Owners of large pickups are among the most loyal to GM, Ford and Chrysler. Nissan hired Diaz, 47, earlier this year after the executive headed Chrysler's Ram brand and Mexican unit.
Toyota, which is readying a revamped Tundra, has no plans to add a diesel powertrain at this time, said Bill Fay, the company's group vice president for U.S. sales, in an interview in San Diego.
Karl Brauer, senior analyst at Kelley Blue Book, said fuel efficiency requirements continue to push automakers to consider new, alternative drivetrain solutions.
"By offering a Cummins turbo diesel in the next Titan, Nissan is increasing both performance and fuel efficiency for its truck just as the segment is seeing rapid growth," he said in a statement. "Customer loyalty among truck buyers remains a barrier to brands like Nissan and Toyota, but a 5.0-liter turbo diesel, offering approximately 550 pound-feet of torque, could change truck buyers' consideration list when the next Titan hits showrooms next year."
The diesel engines will be built at a Cummins factory in Columbus, Ind., for installation at Nissan's Canton, Miss., plant.
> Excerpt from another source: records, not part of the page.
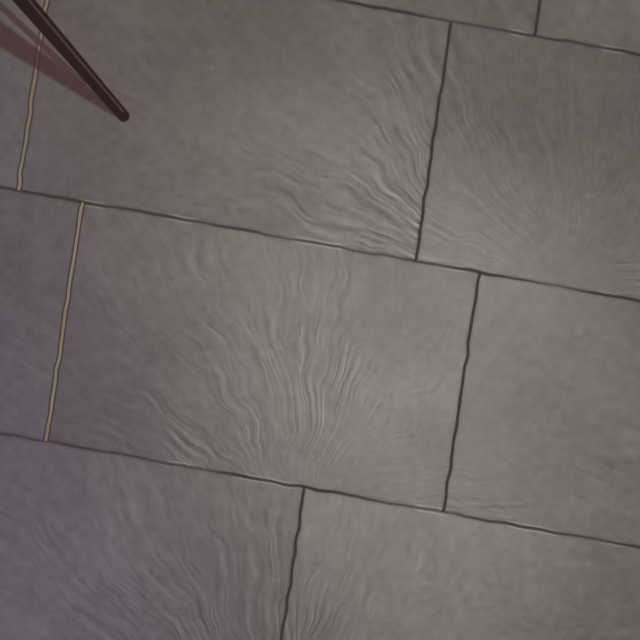
A three.js fragment shader for this texture:

```glsl
varying vec2 vUv;

float hash(vec2 p) {
  return fract(sin(dot(p, vec2(127.1, 311.7))) * 43758.5453);
}

float noise(vec2 p) {
  vec2 i = floor(p), f = fract(p);
  f = f * f * (3.0 - 2.0 * f);
  return mix(mix(hash(i), hash(i + vec2(1.0, 0.0)), f.x),
             mix(hash(i + vec2(0.0, 1.0)), hash(i + 1.0), f.x), f.y);
}

float fbm(vec2 p) {
  float sum = 0.0, amp = 0.53;
  for (int i = 0; i < 4; i++) {
    sum += amp * noise(p);
    p = mat2(1.6, 1.2, -1.2, 1.6) * p + 7.3;
    amp *= 0.5;
  }
  return sum;
}

// Running bond shift of each course
float courseShift(float row) {
  return row < -0.5 ? 0.44 : row < 0.5 ? 0.026 : row < 1.5 ? -0.077 : 0.694;
}

// Riven slate: ridges fan out of a focus, over finer lumps
float slateHeight(vec2 p, vec2 focus) {
  vec2 d = p - focus + 0.09 * (vec2(fbm(p * 7.0), fbm(p * 7.0 + 19.0)) - 0.5);
  float angle = atan(d.x, d.y), r = length(d);
  float ridges = noise(vec2(angle * 26.0, r * 15.0))
               + 0.5 * noise(vec2(angle * 58.0 + 5.0, r * 32.0));
  return ridges * smoothstep(0.0, 0.25, r) + 0.8 * fbm(p * 24.0);
}

// x: distance to a segment, y: position along it
vec2 segment(vec2 p, vec2 a, vec2 b) {
  float t = clamp(dot(p - a, b - a) / dot(b - a, b - a), 0.0, 1.0);
  return vec2(length(p - mix(a, b, t)), t);
}

float stroke(float dist, float halfWidth, float soft) {
  return 1.0 - smoothstep(halfWidth - soft, halfWidth + soft, dist);
}

void main() {
  vec2 p = vUv;

  // Skewed courses of long tiles, with slightly uneven edges
  vec2 wobble = 0.003 * (vec2(noise(p * 45.0), noise(p * 38.0 + 8.0)) - 0.5);
  vec2 q = p + wobble;
  float v = (q.y + 0.178 * q.x - 0.323) / 0.385;
  float row = floor(v);
  float u = (q.x - 0.15 * q.y - courseShift(row)) / 0.637;
  vec2 tile = vec2(floor(u), row);
  vec2 local = vec2(u, v) - tile;

  // Fan focus near the lower edge of the tile
  float fanU = courseShift(row) + 0.637 * (tile.x + 0.65 - 0.95 * tile.x + 0.65 * row);
  vec2 focus;
  focus.y = (0.323 + 0.385 * (row - 0.06) - 0.178 * fanU) / 1.0267;
  focus.x = fanU + 0.15 * focus.y;

  // Broad light falloff, violet towards the lower left
  vec2 g = (p - vec2(0.62, 0.43)) * vec2(1.0, 0.9);
  float glow = exp(-6.0 * dot(g, g));
  vec3 color = mix(vec3(0.385, 0.35, 0.335), vec3(0.54, 0.51, 0.485), glow);
  float violet = smoothstep(0.75, 0.0, p.x + 0.45 * p.y);
  color = mix(color, vec3(0.365, 0.33, 0.375), 0.85 * violet);

  // Tile tone, clouding and grain
  color *= 0.97 + 0.06 * hash(tile + 3.0);
  color *= 1.0 + 0.22 * (fbm(p * 5.0 + tile * 4.0) - 0.5);
  color += 0.05 * (fbm(p * 85.0) - 0.5);

  // Raking light over the relief
  float relief = slateHeight(p, focus) - slateHeight(p + vec2(0.003, 0.002), focus);
  float rough = mix(0.3, 1.0, smoothstep(0.35, 0.62, fbm(p * 4.5 + tile * 5.0)));
  rough *= mix(0.5, 1.0, smoothstep(0.1, 0.6, p.x)) * (1.15 - 0.55 * local.y);
  color += vec3(0.15, 0.147, 0.142) * rough * clamp(relief, -0.7, 0.8);

  // Joints: dark slits, with pale grout on the left
  vec2 edge = (0.5 - abs(local - 0.5)) * vec2(0.637, 0.385);
  float wear = noise(p * 16.0 + 4.0);
  vec3 slit = vec3(0.23, 0.19, 0.18);
  float bed = stroke(edge.y, 0.0015 + 0.001 * wear, 0.0014);
  color *= 1.0 - 0.12 * stroke(min(edge.x, edge.y), 0.004, 0.004);
  color = mix(color, slit, bed * mix(0.35, 0.85, wear));
  float chip = stroke(abs(edge.y - 0.004), 0.0015, 0.0015);
  color += 0.09 * chip * smoothstep(0.62, 0.85, noise(p * 21.0));
  float head = stroke(edge.x, 0.0023, 0.0014);
  float pale = 1.0 - smoothstep(0.14, 0.2, p.x);
  color = mix(color, slit, head * 0.85 * (1.0 - pale));
  color = mix(color, slit, pale * 0.6 * stroke(edge.x, 0.0048, 0.0015));
  color = mix(color, vec3(0.55, 0.48, 0.39), pale * head * mix(0.6, 1.0, wear));

  // Slim rod in the corner with its shadow
  vec2 shade = segment(p, vec2(-0.02, 0.96), vec2(0.18, 0.825));
  color = mix(color, vec3(0.27, 0.19, 0.19), 0.75 * stroke(shade.x, 0.018 - 0.011 * shade.y, 0.004));
  vec2 strut = segment(p, vec2(-0.02, 1.01), vec2(0.13, 0.87));
  color = mix(color, vec3(0.3, 0.22, 0.21), 0.8 * stroke(strut.x, 0.005, 0.002));
  vec2 rod = segment(p, vec2(0.02, 1.02), vec2(0.193, 0.819));
  color = mix(color, vec3(0.17, 0.12, 0.125), stroke(rod.x, 0.014 - 0.005 * rod.y, 0.002));
  vec2 shine = segment(p, vec2(0.028, 1.02), vec2(0.192, 0.826));
  color = mix(color, vec3(0.36, 0.28, 0.28), 0.6 * stroke(shine.x, 0.002, 0.0015));

  gl_FragColor = vec4(color, 1.0);
}
```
Nissan didn't provide investment figures or say whether additional U.S. manufacturing jobs would result from the project.
Cummins is also based in Columbus, south of Indianapolis. Nissan's North American unit is based near Nashville, Tenn.
Bloomberg contributed to this report